§ **Provided data**

<<<<

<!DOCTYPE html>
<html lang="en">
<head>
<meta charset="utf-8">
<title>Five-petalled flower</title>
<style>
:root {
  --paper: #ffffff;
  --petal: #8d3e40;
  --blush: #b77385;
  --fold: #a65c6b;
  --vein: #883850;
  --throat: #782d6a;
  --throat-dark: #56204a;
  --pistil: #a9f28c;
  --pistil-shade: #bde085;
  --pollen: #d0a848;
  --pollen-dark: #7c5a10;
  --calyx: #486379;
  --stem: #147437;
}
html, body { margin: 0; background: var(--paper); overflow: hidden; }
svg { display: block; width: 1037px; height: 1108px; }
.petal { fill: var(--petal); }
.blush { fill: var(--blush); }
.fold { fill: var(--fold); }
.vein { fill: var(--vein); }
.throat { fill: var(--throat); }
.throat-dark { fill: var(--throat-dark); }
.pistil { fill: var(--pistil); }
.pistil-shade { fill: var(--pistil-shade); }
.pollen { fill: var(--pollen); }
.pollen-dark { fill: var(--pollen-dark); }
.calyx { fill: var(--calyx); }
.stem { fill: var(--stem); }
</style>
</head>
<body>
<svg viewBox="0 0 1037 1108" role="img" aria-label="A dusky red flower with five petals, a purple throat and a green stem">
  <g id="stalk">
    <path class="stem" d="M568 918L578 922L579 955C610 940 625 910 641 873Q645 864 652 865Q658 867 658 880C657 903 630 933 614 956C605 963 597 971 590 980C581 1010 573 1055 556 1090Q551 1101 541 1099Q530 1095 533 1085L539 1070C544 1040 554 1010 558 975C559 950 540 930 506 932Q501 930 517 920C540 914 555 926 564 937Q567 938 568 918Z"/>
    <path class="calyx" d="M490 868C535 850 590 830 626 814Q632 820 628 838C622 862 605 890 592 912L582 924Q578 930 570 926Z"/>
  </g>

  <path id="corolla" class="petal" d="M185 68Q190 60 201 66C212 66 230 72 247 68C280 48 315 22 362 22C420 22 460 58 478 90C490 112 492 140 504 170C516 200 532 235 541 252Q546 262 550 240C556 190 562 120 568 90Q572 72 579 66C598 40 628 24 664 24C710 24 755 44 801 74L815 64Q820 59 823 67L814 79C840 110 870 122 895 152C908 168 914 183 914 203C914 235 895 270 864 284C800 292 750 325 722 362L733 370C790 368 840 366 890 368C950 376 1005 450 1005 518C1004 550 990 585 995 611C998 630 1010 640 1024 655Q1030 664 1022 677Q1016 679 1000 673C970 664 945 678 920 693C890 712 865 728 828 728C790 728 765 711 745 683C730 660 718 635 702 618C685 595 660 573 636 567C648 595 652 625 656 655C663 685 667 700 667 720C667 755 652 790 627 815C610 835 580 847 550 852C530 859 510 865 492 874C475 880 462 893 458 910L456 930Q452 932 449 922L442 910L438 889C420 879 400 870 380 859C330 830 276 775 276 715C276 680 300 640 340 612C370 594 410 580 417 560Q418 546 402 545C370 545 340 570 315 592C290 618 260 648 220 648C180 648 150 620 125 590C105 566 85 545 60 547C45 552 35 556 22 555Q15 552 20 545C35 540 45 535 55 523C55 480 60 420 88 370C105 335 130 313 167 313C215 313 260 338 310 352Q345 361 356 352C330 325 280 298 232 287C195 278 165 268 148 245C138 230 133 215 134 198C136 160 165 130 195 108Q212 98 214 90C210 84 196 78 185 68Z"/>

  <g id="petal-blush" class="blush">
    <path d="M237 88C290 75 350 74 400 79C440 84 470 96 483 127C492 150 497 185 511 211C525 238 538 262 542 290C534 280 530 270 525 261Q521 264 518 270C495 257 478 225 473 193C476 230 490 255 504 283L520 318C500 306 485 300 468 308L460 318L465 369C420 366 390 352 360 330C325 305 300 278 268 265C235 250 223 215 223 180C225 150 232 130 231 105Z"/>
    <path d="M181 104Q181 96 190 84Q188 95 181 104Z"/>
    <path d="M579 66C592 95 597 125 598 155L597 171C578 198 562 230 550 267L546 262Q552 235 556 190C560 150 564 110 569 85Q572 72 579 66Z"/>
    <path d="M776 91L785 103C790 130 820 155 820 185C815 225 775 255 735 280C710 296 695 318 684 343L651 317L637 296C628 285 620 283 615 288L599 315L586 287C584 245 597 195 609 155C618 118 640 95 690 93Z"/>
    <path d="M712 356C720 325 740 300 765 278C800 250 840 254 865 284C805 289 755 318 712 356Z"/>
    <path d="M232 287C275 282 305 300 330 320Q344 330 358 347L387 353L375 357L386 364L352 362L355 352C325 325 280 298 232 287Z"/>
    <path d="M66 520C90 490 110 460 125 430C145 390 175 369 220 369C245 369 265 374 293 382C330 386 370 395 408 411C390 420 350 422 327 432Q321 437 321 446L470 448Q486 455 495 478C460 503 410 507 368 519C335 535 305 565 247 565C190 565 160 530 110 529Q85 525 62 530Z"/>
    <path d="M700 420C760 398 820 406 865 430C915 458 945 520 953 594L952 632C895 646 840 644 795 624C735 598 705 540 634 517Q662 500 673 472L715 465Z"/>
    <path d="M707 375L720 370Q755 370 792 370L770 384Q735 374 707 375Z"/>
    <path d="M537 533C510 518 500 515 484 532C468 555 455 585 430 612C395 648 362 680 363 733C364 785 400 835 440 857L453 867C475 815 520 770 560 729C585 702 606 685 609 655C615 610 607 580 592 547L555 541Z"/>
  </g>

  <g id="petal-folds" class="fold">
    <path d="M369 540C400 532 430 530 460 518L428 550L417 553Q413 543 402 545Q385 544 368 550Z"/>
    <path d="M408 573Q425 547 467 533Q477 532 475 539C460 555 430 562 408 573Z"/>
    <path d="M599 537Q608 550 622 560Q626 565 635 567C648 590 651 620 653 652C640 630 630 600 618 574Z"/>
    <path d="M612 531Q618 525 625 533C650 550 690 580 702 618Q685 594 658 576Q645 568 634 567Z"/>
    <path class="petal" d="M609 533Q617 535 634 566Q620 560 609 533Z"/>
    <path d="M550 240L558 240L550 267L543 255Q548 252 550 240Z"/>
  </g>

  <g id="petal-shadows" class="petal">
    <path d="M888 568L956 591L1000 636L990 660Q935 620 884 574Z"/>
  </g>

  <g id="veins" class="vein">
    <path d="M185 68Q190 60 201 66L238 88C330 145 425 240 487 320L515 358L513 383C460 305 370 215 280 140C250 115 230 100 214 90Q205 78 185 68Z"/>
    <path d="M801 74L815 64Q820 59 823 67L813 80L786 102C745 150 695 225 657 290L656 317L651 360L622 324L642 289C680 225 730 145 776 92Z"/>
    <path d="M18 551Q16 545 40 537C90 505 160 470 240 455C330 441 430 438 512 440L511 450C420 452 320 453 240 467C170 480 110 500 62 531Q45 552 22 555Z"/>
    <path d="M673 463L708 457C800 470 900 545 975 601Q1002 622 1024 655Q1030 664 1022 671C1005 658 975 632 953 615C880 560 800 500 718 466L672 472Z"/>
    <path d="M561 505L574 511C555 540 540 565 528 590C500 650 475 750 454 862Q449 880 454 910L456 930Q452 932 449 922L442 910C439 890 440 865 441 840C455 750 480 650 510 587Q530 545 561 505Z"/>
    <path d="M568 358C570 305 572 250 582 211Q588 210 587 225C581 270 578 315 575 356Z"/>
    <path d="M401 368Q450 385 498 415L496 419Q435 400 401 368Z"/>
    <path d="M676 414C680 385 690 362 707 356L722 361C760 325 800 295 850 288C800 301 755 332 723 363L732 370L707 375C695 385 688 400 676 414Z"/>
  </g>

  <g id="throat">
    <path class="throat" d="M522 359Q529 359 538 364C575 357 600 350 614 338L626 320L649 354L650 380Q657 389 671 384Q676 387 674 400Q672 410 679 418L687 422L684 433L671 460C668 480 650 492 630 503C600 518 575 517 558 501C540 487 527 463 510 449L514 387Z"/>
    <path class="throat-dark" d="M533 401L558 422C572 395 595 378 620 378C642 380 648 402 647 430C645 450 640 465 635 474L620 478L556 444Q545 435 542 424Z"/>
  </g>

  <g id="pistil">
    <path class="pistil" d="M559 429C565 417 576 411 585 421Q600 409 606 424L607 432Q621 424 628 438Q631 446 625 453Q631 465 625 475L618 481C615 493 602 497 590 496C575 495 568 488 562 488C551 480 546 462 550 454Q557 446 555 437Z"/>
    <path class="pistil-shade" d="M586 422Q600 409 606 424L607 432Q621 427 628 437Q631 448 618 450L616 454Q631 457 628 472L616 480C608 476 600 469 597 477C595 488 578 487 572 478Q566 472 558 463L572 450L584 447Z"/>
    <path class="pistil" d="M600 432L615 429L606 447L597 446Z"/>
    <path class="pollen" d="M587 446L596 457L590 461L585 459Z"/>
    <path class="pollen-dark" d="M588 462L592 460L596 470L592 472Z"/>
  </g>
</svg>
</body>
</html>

>>>>

§ **Exercise requirements**
An exact copy of the lines above, from the one containing "401L558 422C572 395" through the one containing "429C565 417 576", is the whole of the answer.

§ **Problem solution**
    <path class="throat-dark" d="M533 401L558 422C572 395 595 378 620 378C642 380 648 402 647 430C645 450 640 465 635 474L620 478L556 444Q545 435 542 424Z"/>
  </g>

  <g id="pistil">
    <path class="pistil" d="M559 429C565 417 576 411 585 421Q600 409 606 424L607 432Q621 424 628 438Q631 446 625 453Q631 465 625 475L618 481C615 493 602 497 590 496C575 495 568 488 562 488C551 480 546 462 550 454Q557 446 555 437Z"/>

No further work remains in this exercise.